      • ‘The central bank attributed the steady plunge of the gross national savings rate to a rapid fall of savings in the household sector.’
      • ‘It alleges they breached their duties and wants creditors to be compensated for the company's plunge in value before it finally collapsed in May last year.’
      • ‘Newcastle experienced a plunge from 141 to 113.’
      • ‘At the height of the rush to stock festive Christmas tables, German butchers have reported plunges of up to 90% in sales of beef and sausages, as poultry and horse meat prices have surged.’
      • ‘The news follows a major review by Glanbia of its operation following indications of a major plunge in sales from next month.’
      • ‘A hallmark of the newly christened recession has been a plunge in venture-capital spending.’
      • ‘Carp are still on the move on Doe Hey Reservoir despite the recent plunge in temperatures.’
      • ‘Not that he is jumping at joy at the recent plunge in our growth rate from 11% to near zero.’
      • ‘The high borrowings that led to plunges in the value of many trusts are now working to their advantage with the return of confidence to the stock market in recent months.’
      • ‘It is believed he was under the water for at least two minutes, causing him to take in a lot of water and making his temperature plunge.’
      • ‘The company fell into financial trouble as a result of the plunge in the Thai baht in mid-1997, which made its debt burden soar.’
      • ‘Of particular concern has been the plunge in the value of insurance companies on solvency worries.’
      • ‘Assets fell 3.4 percent in the third quarter, mostly due to a 17 percent plunge in the value of stock and mutual funds holdings.’
      • ‘He experienced the worst plunge into unpopularity of any President of the Fifth Republic in his first year of office.’
      • ‘Thus, IT firms were left with huge inventories and massive amounts of excess capacity, which triggered a plunge in IT-sector growth.’
      • ‘Given the plunge in the value of Wolfson after its profits warning, that looks like a courageous statement.’
      • ‘His comments followed a plunge in first half profits from €13.5 million to 7m before tax and exceptional items.’
      • ‘An overnight plunge in commodity prices sent the Australian dollar tumbling to a five month low and currency dealers believe there's more falls to come.’
      • ‘A sharp plunge in the dollar would dramatically reduce the value of these assets, reducing the wealth of foreign investors.’
      • ‘The point is that falling prices are simply not the cause of a plunge in profits and increase in the burden of debt.’
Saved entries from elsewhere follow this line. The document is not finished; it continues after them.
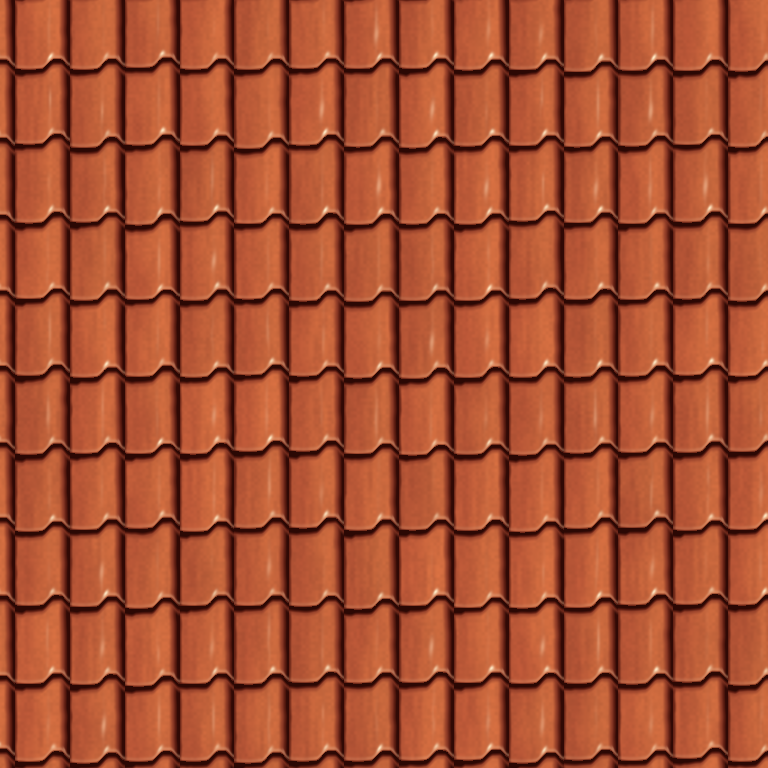
Write a three.js fragment shader that draws this texture.

```glsl
varying vec2 vUv;

const vec2 GRID = vec2(14.0, 10.0);
const vec2 GRID_OFFSET = vec2(0.273, 0.10);

const vec3 CLAY = vec3(0.71, 0.33, 0.21);
const vec3 WARM_CLAY = vec3(0.78, 0.40, 0.235);
const vec3 SHADE = vec3(0.54, 0.22, 0.145);
const vec3 DEEP_SHADE = vec3(0.34, 0.10, 0.06);
const vec3 GAP = vec3(0.17, 0.03, 0.015);
const vec3 SHEEN = vec3(0.89, 0.63, 0.48);
const vec3 GLINT = vec3(1.0, 0.92, 0.78);

float hash(vec2 p) {
  vec3 q = fract(vec3(p.xyx) * 0.1031);
  q += dot(q, q.yzx + 33.33);
  return fract((q.x + q.y) * q.z);
}

float noise(vec2 p) {
  vec2 cell = floor(p);
  vec2 f = fract(p);
  f = f * f * (3.0 - 2.0 * f);
  float low = mix(hash(cell), hash(cell + vec2(1.0, 0.0)), f.x);
  float high = mix(hash(cell + vec2(0.0, 1.0)), hash(cell + vec2(1.0, 1.0)), f.x);
  return mix(low, high, f.y);
}

float blob(vec2 p, vec2 center, vec2 radius) {
  vec2 d = (p - center) / radius;
  return exp(-dot(d, d));
}

// Height of the lower lip: flat pan, raised roll, short drop at the side
float lipHeight(float u) {
  return 0.115 * smoothstep(0.48, 0.72, u) - 0.09 * smoothstep(0.83, 1.0, u)
       - 0.012 * sin(6.2832 * u);
}

// Glazed clay with grain, drawn-out streaks and a tint per tile
vec3 clayColor(vec2 p, vec2 uv, vec2 id) {
  float grain = noise(uv * 240.0) - 0.5;
  float streaks = noise(uv * vec2(170.0, 24.0)) - 0.5;
  float patches = noise(uv * 16.0 + 40.0) - 0.5;
  float warmth = smoothstep(0.12, 0.66, p.x) + 0.35 * streaks + 0.5 * patches;
  vec3 color = mix(CLAY, WARM_CLAY, clamp(warmth, 0.0, 1.0));
  float tint = hash(id + 17.0) - 0.5;
  return color * (1.0 + 0.055 * tint + 0.06 * grain + 0.05 * streaks);
}

// Reflections along the roll, varying from tile to tile
vec3 addSheen(vec3 color, vec2 p, vec2 uv, vec2 id) {
  float broken = noise(uv * vec2(150.0, 55.0) + 9.0);
  float center = 0.61 + 0.06 * (hash(id + 3.0) - 0.5);
  float streak = blob(p, vec2(center, 0.46), vec2(0.035, 0.30));
  color = mix(color, SHEEN, streak * (0.12 + 0.5 * hash(id + 5.0)) * broken);
  float spotPower = smoothstep(0.62, 1.0, hash(id + 8.0));
  float spot = blob(p, vec2(center, 0.40), vec2(0.045, 0.10));
  color = mix(color, SHEEN, 0.85 * spot * spotPower);
  float rollGlow = blob(p, vec2(0.72, 0.5), vec2(0.10, 0.6));
  return color + vec3(0.025, 0.018, 0.01) * rollGlow;
}

// Bright rounded rim at the lower edge with a small hot spot
vec3 addLip(vec3 color, vec2 p, vec2 id) {
  float rim = blob(p, vec2(p.x, 0.035), vec2(1.0, 0.024));
  float rimPower = 0.22 + 0.22 * smoothstep(0.3, 0.65, p.x);
  color = mix(color, SHEEN, rim * rimPower);
  float underside = 1.0 - smoothstep(0.0, 0.025, p.y);
  color = mix(color, DEEP_SHADE, 0.75 * underside);
  vec2 hotSpot = vec2(0.67 + 0.06 * (hash(id + 21.0) - 0.5), 0.065);
  float glint = blob(p, hotSpot, vec2(0.050, 0.034));
  float sideGlint = blob(p, vec2(0.90, 0.06), vec2(0.03, 0.025));
  color = mix(color, GLINT, glint * (0.45 + 0.55 * hash(id + 25.0)));
  return mix(color, SHEEN, 0.5 * sideGlint * hash(id + 29.0));
}

// Shadowed side of the roll and the dark gap beside it
vec3 addSideGap(vec3 color, vec2 p, vec2 uv) {
  float wobble = 0.022 * (noise(uv * vec2(28.0, 75.0)) - 0.5);
  float x = p.x + wobble + 0.018 * p.y;
  color = mix(color, SHADE, smoothstep(0.80, 0.90, x));
  color = mix(color, DEEP_SHADE, smoothstep(0.88, 0.945, x));
  color = mix(color, GAP, 0.9 * smoothstep(0.935, 0.975, x));
  float nextEdge = 1.0 - smoothstep(0.0, 0.065, p.x + wobble);
  return mix(color, DEEP_SHADE, 0.85 * nextEdge);
}

// Cast shadow below the lip of the tile above
vec3 addLipShadow(vec3 color, vec2 p, vec2 uv, vec2 id) {
  float wobble = 0.018 * (noise(uv * vec2(75.0, 30.0)) - 0.5);
  float notch = 0.035 * hash(id + 33.0) * (1.0 - smoothstep(0.12, 0.22, p.x));
  float y = p.y + wobble + notch;
  color = mix(color, SHADE, 0.75 * smoothstep(0.86, 0.935, y));
  color = mix(color, DEEP_SHADE, smoothstep(0.915, 0.95, y));
  return mix(color, GAP, smoothstep(0.94, 0.97, y));
}

void main() {
  vec2 grid = vUv * GRID - GRID_OFFSET;
  float column = floor(grid.x);
  float u = fract(grid.x);

  // Uneven laying shifts each tile slightly
  float shift = 0.07 * (noise(vec2(column * 7.0, grid.y * 0.9 + 20.0)) - 0.5);
  float v = grid.y - lipHeight(u) + shift;
  vec2 id = vec2(column, floor(v)) + 50.0;
  vec2 p = vec2(u, fract(v));

  vec3 color = clayColor(p, vUv, id);
  color = addSheen(color, p, vUv, id);
  color = addSideGap(color, p, vUv);
  color = addLip(color, p, id);
  color = addLipShadow(color, p, vUv, id);
  gl_FragColor = vec4(clamp(color, 0.0, 1.0), 1.0);
}
```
Phrases

  • take the plunge

    • informal Commit oneself to a course of action about which one is nervous.

      • ‘He also decided to take the plunge and set up his own business.’
      • ‘But before you take the plunge, make sure you're ready to commit for the long haul.’
      • ‘There was a lot of positive feed back on the course from all the participants with at least two taking the plunge to sell at markets as a result of the training.’
      • ‘When clients started asking if she offered the treatment, she decided to take the plunge and practise on a few nervous friends.’
      • ‘In Swindon, councillors waited to see which way neighbouring local education authorities were going to move on the issue before they took the plunge and made their decision last autumn.’
      • ‘For a number of years, Anne cooked at the restaurant in the heritage centre but last year took the plunge and opened her own restaurant and delicatessen.’
      • ‘He's been practising for five years and is finally taking the plunge and starting a course in Sheffield before beginning his circus act.’
      • ‘Years later Noreen took the plunge and opened her own business, designing and making wedding gowns and formal wear on her own from a one room premises.’
      • ‘I put it off two years in a row - because it would take too much time away from golf, or so I said - and then last spring I finally took the plunge.’
      • ‘I was skeptical at first but I eventually decided to take the plunge.’
      commit oneself, go for it, give it one's all, give it all one has, go all out
      jump in at the deep end, go for broke
      View synonyms

Origin

Late Middle English: from Old French plungier thrust down based on Latin plumbum lead, plummet.

Pronunciation:

plunge

/plənj/